Read Editorial with D2G – Ep 510
Urban visions: On need for policy reform
READ BEFORE YOU PROCEED: D2G wears no responsibility of the views published here by the respective Author. This Editorial is used here for Study Purpose. Students are advised to learn the word-meaning, The Art of Writing Skills and understand the crux of this Editorial.
Meanings are given in BOLD
With a clear focus on expansion of Metro Rail and bus services through Central funding, Budget 2021 has recognised a core component of urbanisation ( people move from rural areas to urban areas and it results in growth in the size of the urban population ). Comfortable, safe and affordable commuting ( to travel from home to work everyday ) has well-recognised multiplier effects for the economy and more generally for public health, although COVID-19 has had the perverse ( liking to behave in a way that is not acceptable or reasonable or that most people think is wrong ) effect of driving people away to the safety of personal car and two-wheeler bubbles.
There is little doubt that when the pandemic is under control, more people will return to clean and green mass mobility. Finance Minister Nirmala Sitharaman’s announcement of Central funding of ₹1,957 crore, ₹63,246 crore and ₹14,788 crore for the Kochi, Chennai and Bengaluru Metro projects, respectively, gives these big cities greater certainty ( the state of being completely sure about something ) that they can meet targets.
Less certain, however, is the impact of the proposed ₹18,000 crore plan to augment ( to increase the amount, value, size, etc. of something ) public bus transport using a PPP model that will enable private sector players to finance, acquire, operate and maintain over 20,000 buses.

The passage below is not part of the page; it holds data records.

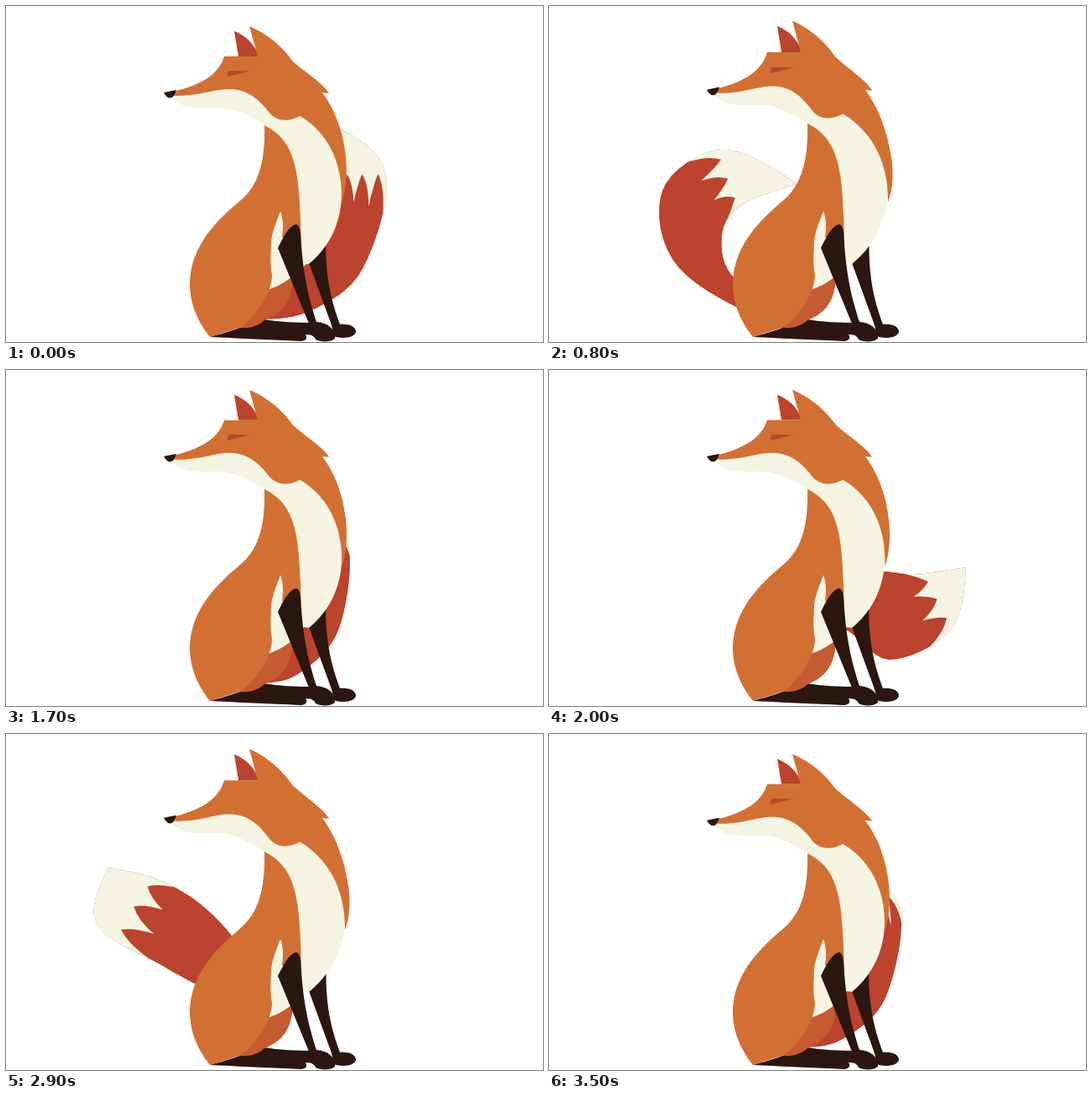
These frames come from a looping animation (640x400 px, 3.55 s). An HTML page:

```html
<!DOCTYPE html>
<html lang="en">
<head>
<meta charset="utf-8">
<title>Fox</title>
<style>
  html, body { margin: 0; width: 100%; height: 100%; overflow: hidden; background: #fff; }
  svg { display: block; width: 100vw; height: 100vh; }
</style>
</head>
<body>
<svg id="stage" viewBox="0 0 640 400"></svg>
<script>
const ORANGE = '#d27034', RED = '#bc432d', CREAM = '#f5f4e2', DARK = '#2c1610', SHADE = '#c65a31';
const LOOP = 3550, SWING = LOOP / 2, STEP = 50;

// Tail poses: left edge, tip, right edge (back to the base), then where the cream starts on each edge
const poses = [
  [0,    345,320, 380,280, 398,215, 390,142, 453,200, 425,313, 365,362, 3, 2.8],
  [225,  320,280, 385,242, 435,243, 497,235, 478,310, 405,345, 345,308, 3, 2.85],
  [425,  215,345, 230,235, 335,185, 437,225, 375,258, 330,275, 300,330, 3, 3],
  [625,  185,345, 172,232, 262,178, 340,215, 290,238, 250,290, 265,340, 3.15, 2.9],
  [800,  155,312, 135,220, 205,171, 296,212, 228,238, 206,275, 222,325, 2.75, 2.75],
  [1125, 255,320, 190,278, 109,228, 122,159, 188,176, 245,214, 285,270, 2.45, 3],
  [1350, 265,340, 290,270, 248,237, 158,207, 250,156, 345,215, 352,325, 3, 2.7],
  [1725, 330,320, 355,280, 385,225, 345,160, 417,203, 402,312, 352,362, 3, 3]
];
const baseA = [280, 385], baseB = [305, 373];

// Body parts, back to front
const parts = [
  [DARK, 'M361,306 L381,282 C381,325 388,352 398,379 C410,378 417,382 417,388 C415,395 404,396 393,394 C390,392 390,388 388,380 Z'],
  [DARK, 'M243,394 C262,389 276,384 284,381 L307,373 C325,376 345,377 362,377 L368,392 L357,391 C360,396 357,399 350,399 C310,397 280,396 243,394 Z'],
  [SHADE, 'M280,383 C292,384 302,380 308,374 C330,366 341,350 342,323 L312,330 Z'],
  [CREAM, 'M308,142 L300,110 L350,125 C382,148 400,180 400,222 C400,262 382,290 361,307 L355,306 C345,321 332,331 312,338 L318,250 Z'],
  [ORANGE, 'M308,142 C309,180 303,212 280,231 C245,260 219,290 219,333 C220,360 232,380 243,394 L281,382 C302,364 317,340 317,320 C314,305 316,290 316,280 C318,265 323,256 327,244 C330,252 331,262 329,275 L352,290 C350,200 348,162 308,142 Z'],
  [DARK, 'M324,288 C330,276 337,262 345,260 C351,260 351,270 352,285 C355,325 362,352 370,376 C385,377 393,386 392,396 C386,401 374,400 369,397 C367,391 358,391 358,386 L361,378 Z'],
  [ORANGE, 'M345,128 C380,146 402,182 400,234 C405,220 407,200 405,180 C402,150 392,122 376,102 Z'],
  [CREAM, 'M196,107 C210,126 238,120 255,121 C275,123 293,132 308,142 L350,140 L320,90 L240,90 Z'],
  [RED, 'M272,30 C285,35 297,45 301,60 L277,60 Z'],
  [ORANGE, 'M290,24 C313,34 329,48 342,66 C358,80 378,92 385,104 L376,103 L368,118 L350,131 C338,138 322,138 313,126 C297,105 282,99 266,99 C245,99 235,107 201,107 L203,101 C230,94 253,83 260,60 L300,60 Z'],
  [DARK, 'M188,103 L203,100 C202,106 198,111 193,109 Q190,107 188,103 Z']
];

const svg = document.getElementById('stage');
const addPath = fill => {
  const p = document.createElementNS('http://www.w3.org/2000/svg', 'path');
  p.setAttribute('fill', fill);
  return svg.appendChild(p);
};
const clamp = v => Math.max(0, Math.min(1, v));
const mix = (a, b, k) => a + (b - a) * k;
const mixPt = (p, q, k) => [mix(p[0], q[0], k), mix(p[1], q[1], k)];
const str = p => p[0].toFixed(2) + ',' + p[1].toFixed(2);

function hermite(a, b, ma, mb, k) {
  const k2 = k * k, k3 = k2 * k;
  return a * (2 * k3 - 3 * k2 + 1) + ma * (k3 - 2 * k2 + k) + b * (3 * k2 - 2 * k3) + mb * (k3 - k2);
}

// Smooth periodic blend of the poses
function poseAt(ph) {
  const n = poses.length;
  const key = i => poses[(i + n) % n];
  const when = i => key(i)[0] + Math.floor(i / n) * SWING;
  let i = n - 1;
  while (poses[i][0] > ph) i--;
  const span = when(i + 1) - when(i), k = (ph - when(i)) / span;
  const slope = (j, c) => (key(j + 1)[c] - key(j - 1)[c]) / (when(j + 1) - when(j - 1)) * span;
  return key(i).slice(1).map((v, c) =>
    hermite(v, key(i + 1)[c + 1], slope(i, c + 1), slope(i + 1, c + 1), k));
}

// Point on a curve through five points, u from 0 to 4
function edge(pts, u) {
  const i = Math.min(3, Math.floor(u)), last = pts.length - 1;
  return [0, 1].map(c => {
    const inner = j => (pts[j + 1][c] - pts[j - 1][c]) / 2;
    const d = pts[i + 1][c] - pts[i][c];
    const ma = i > 0 ? inner(i) : (3 * d - inner(1)) / 2;
    const mb = i + 1 < last ? inner(i + 1) : (3 * d - inner(i)) / 2;
    return hermite(pts[i][c], pts[i + 1][c], ma, mb, u - i);
  });
}

function run(pts, from, to) {
  const out = [];
  for (let j = 0; j <= 32; j++) out.push(str(edge(pts, mix(from, to, j / 32))));
  return out.join(' L');
}

function drawTail(ph) {
  const q = poseAt(ph);
  const pt = i => [q[2 * i], q[2 * i + 1]];
  const a = [baseA, pt(0), pt(1), pt(2), pt(3)];
  const b = [baseB, pt(6), pt(5), pt(4), pt(3)];
  const [ua, ub] = q.slice(14);
  const IN = -0.22, OUT = 0.2;
  const at = (v, du) => {
    const u = mix(ua, ub, v) + du;
    return mixPt(edge(a, u), edge(b, u), v);
  };
  tail.setAttribute('d', 'M' + run(a, 0, 4) + ' L' + run(b, 4, 0) + ' Z');

  // Three tufts across the boundary
  let d = 'M' + run(a, ua + IN, 4) + ' L' + run(b, 4, ub + IN);
  for (let i = 3; i > 0; i--) {
    const v = i / 3, mid = v - 1 / 6, end = v - 1 / 3;
    d += ' Q' + str(at(v - 0.05, 0.04)) + ' ' + str(at(mid, OUT));
    d += ' Q' + str(at(mid - 0.12, 0.04)) + ' ' + str(at(end, IN));
  }
  tip.setAttribute('d', d + ' Z');
}

// Breathing: the head rises and the back swells
const warp = (path, b) => path.replace(/([\d.]+),([\d.]+)/g, (_, x, y) => {
  x = +x; y = +y;
  const rise = 7 * Math.pow(Math.max(0, 290 - y) / 266, 1.9);
  const swell = 5 * Math.exp(-Math.pow((y - 215) / 50, 2)) * clamp((x - 340) / 60);
  return str([x + b * swell, y - b * rise]);
});

const tail = addPath(RED), tip = addPath(CREAM);
const body = parts.map(([fill, path]) => [addPath(fill), path]);
const eye = addPath(RED);

function draw(t) {
  const ph = t % SWING;
  const breath = (1 - Math.cos(2 * Math.PI * (ph - 65) / SWING)) / 2;
  drawTail(ph);
  body.forEach(([el, path]) => el.setAttribute('d', warp(path, breath)));

  const open = ph < 1150 ? 1 - clamp((ph - 1000) / 100) : clamp((ph - 1200) / 300);
  const top = 80 - 3 * open, low = 80 + 4 * open;
  eye.setAttribute('d', warp(`M266,${top} L291,${80 - 2.5 * open} L264,${low} Q263,${80} 266,${top} Z`, breath));
}

const start = performance.now();
function tick() {
  const t = (performance.now() - start) % LOOP;
  draw(Math.floor(t / STEP) * STEP);
  requestAnimationFrame(tick);
}
tick();
</script>
</body>
</html>
```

India’s ratio of buses to population is a low 1.2 per 1,000 people, compared to 8.6 in Thailand and 6.5 in South Africa, although some States like Karnataka are well ahead of the national average, as per NITI Aayog data.
Licensed private urban bus services remain a politically sensitive topic in many States, where State monopolies ( the control of an industry or service by only one company; a type of goods or a service that is controlled in this way ) coexist ( to live or be together at the same time or in the same place as somebody/something ) with unregulated paratransit, and it will take a major effort to convince them that a bus renaissance ( rebirth ) is a good post-pandemic recovery strategy. The amended Motor Vehicles Act has provisions for the Centre to take the lead here.
The challenge of urbanisation goes beyond standalone interventions such as Metro and bus system grants. State governments, which retain effective control over urban development rather than city administrations, have failed to operationalise ( put into operation or use ) the umbrella authorities to regulate transport. Common mobility cards that would help citizens use bus, train and feeder ( a person or animal that eats a particular food or in a particular manner ) networks seamlessly were largely in pilot project mode even before the pandemic.
There is valid criticism ( the expression of disapproval of someone or something on the basis of perceived faults or mistakes ) that the existing paradigm ( a typical example or pattern of something; a pattern or model ) is one of “exclusionary urbanisation”, which makes Metro and bus services expensive for the majority, particularly for those forced to live in the suburbs due to housing costs, and sometimes making the per kilometre cost of using a two-wheeler more attractive.
Moreover, Census 2011 showed that the number of Census Towns, which are urban for census purposes but not named urban local bodies, grew tremendously over a decade. They lack access to funding, infrastructure and capacity to meet the needs of large populations even now.
Enhanced ambition, therefore, requires the Centre to work with State governments to integrate key areas with its transport vision, such as affordable inner-city housing, including rental projects, access to civic services and health care, and enhanced sustainability ( the ability to be maintained at a certain rate or level ), greenery ( green foliage, growing plants, or vegetation ) and walkability. All these are covered by Central budgetary schemes for cities. Only integration can bring about inclusive urbanisation.